Psychiatry & Mental Health

Genetic and Environmental Factors

Our Professors of Adult, Adolescent and Child Psychiatry lead research programmes which investigate genetic and environmental factors which protect or predispose patients to a variety of psychiatric conditions. Current research includes, but is not limited, to:

  • Affective Disorders
  • Eating Disorders
  • Suidical Attempts and Ideation

UCD Psychiatry, Psychotherapy & Mental Health Research

Research Group

The UCD Psychiatry, Psychotherapy & and Mental Health Research group comprises a network of psychiatrists, psychotherapists and psychologists who lead an extensive programme of research-led academic activity.  The group is involved in both undergraduate and postgraduate teaching and research. 

Teaching and research takes place both on the University campus (UCD Health Science Centre, UCD Conway Institute and UCD Geary Institute) and across six clinical centres.

Teaching & Learning

Undergraduate:
We currently deliver PSYC40150 a core module in UCD's Undergraduate and Graduate-Entry Degrees in Medicine and we also contribute to MDSA 40040, a module on Reproductive Medicine, Psychological Medicine and Child Health.

Postgraduate:
We are involved in Basic and Higher Specialty Training in Adult Psychiatry in the following sites:


We are involved in Basic and Higher Specialty Training in Child and Adolescent Psychiatry in the following sites:


We are currently involved in the delivery of the UCD SMMS's MSc. in Cognitive Behavioural Therapy for Children and Adolescents and the Graduate Diploma in Child Mental Health. We are also involved in the delivery of a number of Postraduate Programmes in Psychotherapy.

E-learning

Sample material from our bank of E-learning resources can be viewed on our E-learning showcase page. Our postgraduate content is hosted on Elearn2, UCD's auxiliary learning management system for the purposes of validation.

Protective Genetic Variants in Suicidal Behaviour

Patients with psychiatric disorders are at higher risk for suicide attempts, however protective and risk genetic variants for suicide appear to be independent of underlying psychiatric disorders. Prof Kevin Malone and his research group are investigating genetic variants in genes important for neurobiological pathways linked to suicidal behaviour and/or associated endophenotypes, for association with suicide attempts among patients with co-existing psychiatric illness. Their work investigates gene-gene and gene-environment interaction factors.

A study on approximately 150 psychiatric patients (including both suicide attempters and non-attempters) has identified 4 single nucleotide polymorphisms which showed evidence of association with suicide attempts compared to the non-attempter control group. The research group have evidence of a 3-locus gene-gene interaction, and a putative gene-environment interaction, whereby genetic variation at a particular locus may moderate the risk associated with history of childhood abuse.  Preliminary findings suggest that allelic variability in three candidate genes may be relevant to the underlying diathesis for suicidal acts.

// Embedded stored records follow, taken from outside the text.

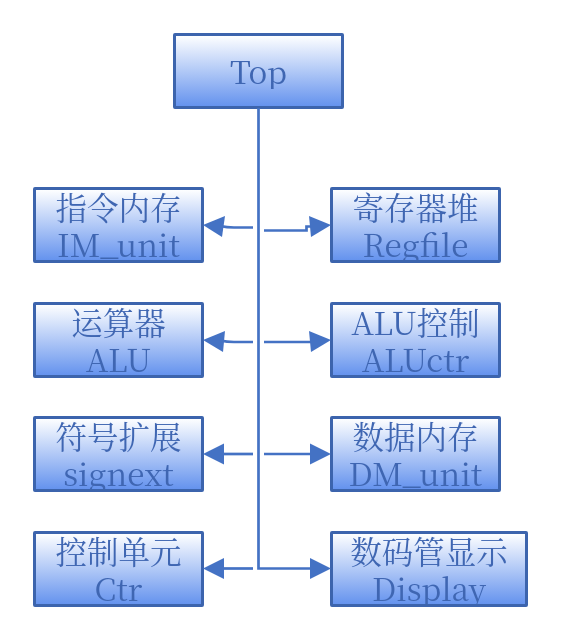
<!DOCTYPE html>
<html lang="zh-CN">
<head>
<meta charset="utf-8">
<title>Top 模块结构图</title>
<style>
:root {
  --paper: #ffffff;
  --border: #3c64ad;
  --label: #3f66b2;
  --wire: #4472c4;
  --fill-top: #fdfeff;
  --fill-bottom: #6593ee;
}
* { box-sizing: border-box; margin: 0; }
html, body { width: 562px; height: 640px; overflow: hidden; background: var(--paper); }
.diagram {
  position: relative;
  width: 562px;
  height: 640px;
  padding: 33px 0 0 33px;
  font-family: "Noto Serif CJK SC", "Noto Serif", serif;
  font-size: 31.5px;
  line-height: 37px;
  color: var(--label);
}
.module {
  width: 171px;
  height: 76px;
  overflow: hidden;
  display: flex;
  flex-direction: column;
  align-items: center;
  border: 3px solid var(--border);
  border-radius: 2px;
  background: linear-gradient(var(--fill-top), var(--fill-bottom));
}
.module span {
  flex: none;
  height: 37px;
  overflow: hidden;
  white-space: nowrap;
}
.module span:first-child { margin-top: -2px; }
.root { margin-left: 140px; }
.root span:first-child { margin-top: 16px; }
.wide { width: 198px; }
.modules {
  display: grid;
  grid-template-columns: 171px 198px;
  column-gap: 126px;
  row-gap: 38.5px;
  margin-top: 78px;
}
.wires { position: absolute; left: 0; top: 0; }
.wires .line { fill: none; stroke: var(--wire); stroke-width: 2.7; }
.wires .head { fill: var(--wire); }
</style>
</head>
<body>
<main class="diagram">
  <svg class="wires" width="562" height="640" viewBox="0 0 562 640" aria-hidden="true">
    <g class="line">
      <path d="M258.5 108V568.5H312"/>
      <path d="M253 227.5H234Q227 227.5 220 226"/>
      <path d="M264 230.5H306.5V226.5H312"/>
      <path d="M253 342H234Q227 342 220 340.5"/>
      <path d="M264 342H312"/>
      <path d="M253 454H222"/>
      <path d="M264 454H312"/>
      <path d="M253 568.5H222"/>
    </g>
    <g class="head">
      <polygon points="203,225 225,216 222,237"/>
      <polygon points="331,225 309,216 311,237"/>
      <polygon points="203,340 225,331 223,352"/>
      <polygon points="331,340 309,331 311,352"/>
      <polygon points="203,454 224,443.5 224,464.5"/>
      <polygon points="331,454 310,443.5 310,464.5"/>
      <polygon points="203,568.5 224,558 224,579"/>
      <polygon points="331,568.5 310,558 310,579"/>
    </g>
  </svg>
  <div class="module root"><span>Top</span></div>
  <section class="modules">
    <div class="module"><span>指令内存</span><span>IM_unit</span></div>
    <div class="module"><span>寄存器堆</span><span>Regfile</span></div>
    <div class="module"><span>运算器</span><span>ALU</span></div>
    <div class="module"><span>ALU控制</span><span>ALUctr</span></div>
    <div class="module"><span>符号扩展</span><span>signext</span></div>
    <div class="module"><span>数据内存</span><span>DM_unit</span></div>
    <div class="module"><span>控制单元</span><span>Ctr</span></div>
    <div class="module wide"><span>数码管显示</span><span>Display</span></div>
  </section>
</main>
</body>
</html>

Reference: Behav Brain Funct. 2011 Jun 28;7:22.

 

Improving the Identification and Management of Adjustment Disorder

Although adjustment disorder has been a recognised psychiatric condition for many years, there have been comparatively little epidemiological research. Professor Patricia Casey (UCD Professor of Psychiatry at Mater Misericordiae University Hospital) have identified the prevalence of adjustment disorder in primary care, and found general practitioner recognition very low but with high rates of antidepressant prescribing.

Possible reasons for the seemingly low prevalence, recognition rate and inappropriate management include its recognition as a residual category in diagnostic instruments and poor delineation from other disorders or from normal stress responses. Professor Casey has described how two common instruments could be rectified to include, among other changes, recognition as full syndromal status.

Reference: Br J Psychiatry. 2012 Aug;201:90-2.

Influence of Puberty on Eating Disorder Among Adolescents

Professor Fiona McNicholas (UCD Professor of Child Psychiatry at Our Lady’s Children’s Hospital Crumlin and the Lucena Clinic, Dublin) has investigate the impact of pubertal status and pubertal timing on disordered eating in Irish adolescents.  In one of her studies, approximately 3,000 boys and girls completed two validated Eating Attitudes tests and recorded self-report measures of pubertal status and pubertal timing.

Greater reported maturity in pubertal status among girls was associated with increased overall eating concerns, higher drive for thinness and higher levels of body dissatisfaction. In boys, greater maturity was associated with lower drive for thinness and lower body dissatisfaction.

Regarding pubertal timing, early-maturing girls showed the most eating concerns, the highest drive for thinness, scored highest on bulimic symptoms and were the most dissatisfied with their bodies. In contrast, late-maturing boys had more bulimic symptoms and more dissatisfaction with their bodies than on-time peers.

These findings suggest that puberty itself is a risk factor for disordered eating for girls rather than boys; however, pubertal timing is a risk factor for both.

Reference: Eur Eat Disord Rev. 2012 Sep;20(5):355-62. doi: 10.1002/erv.2171. Epub 2012 Apr 4.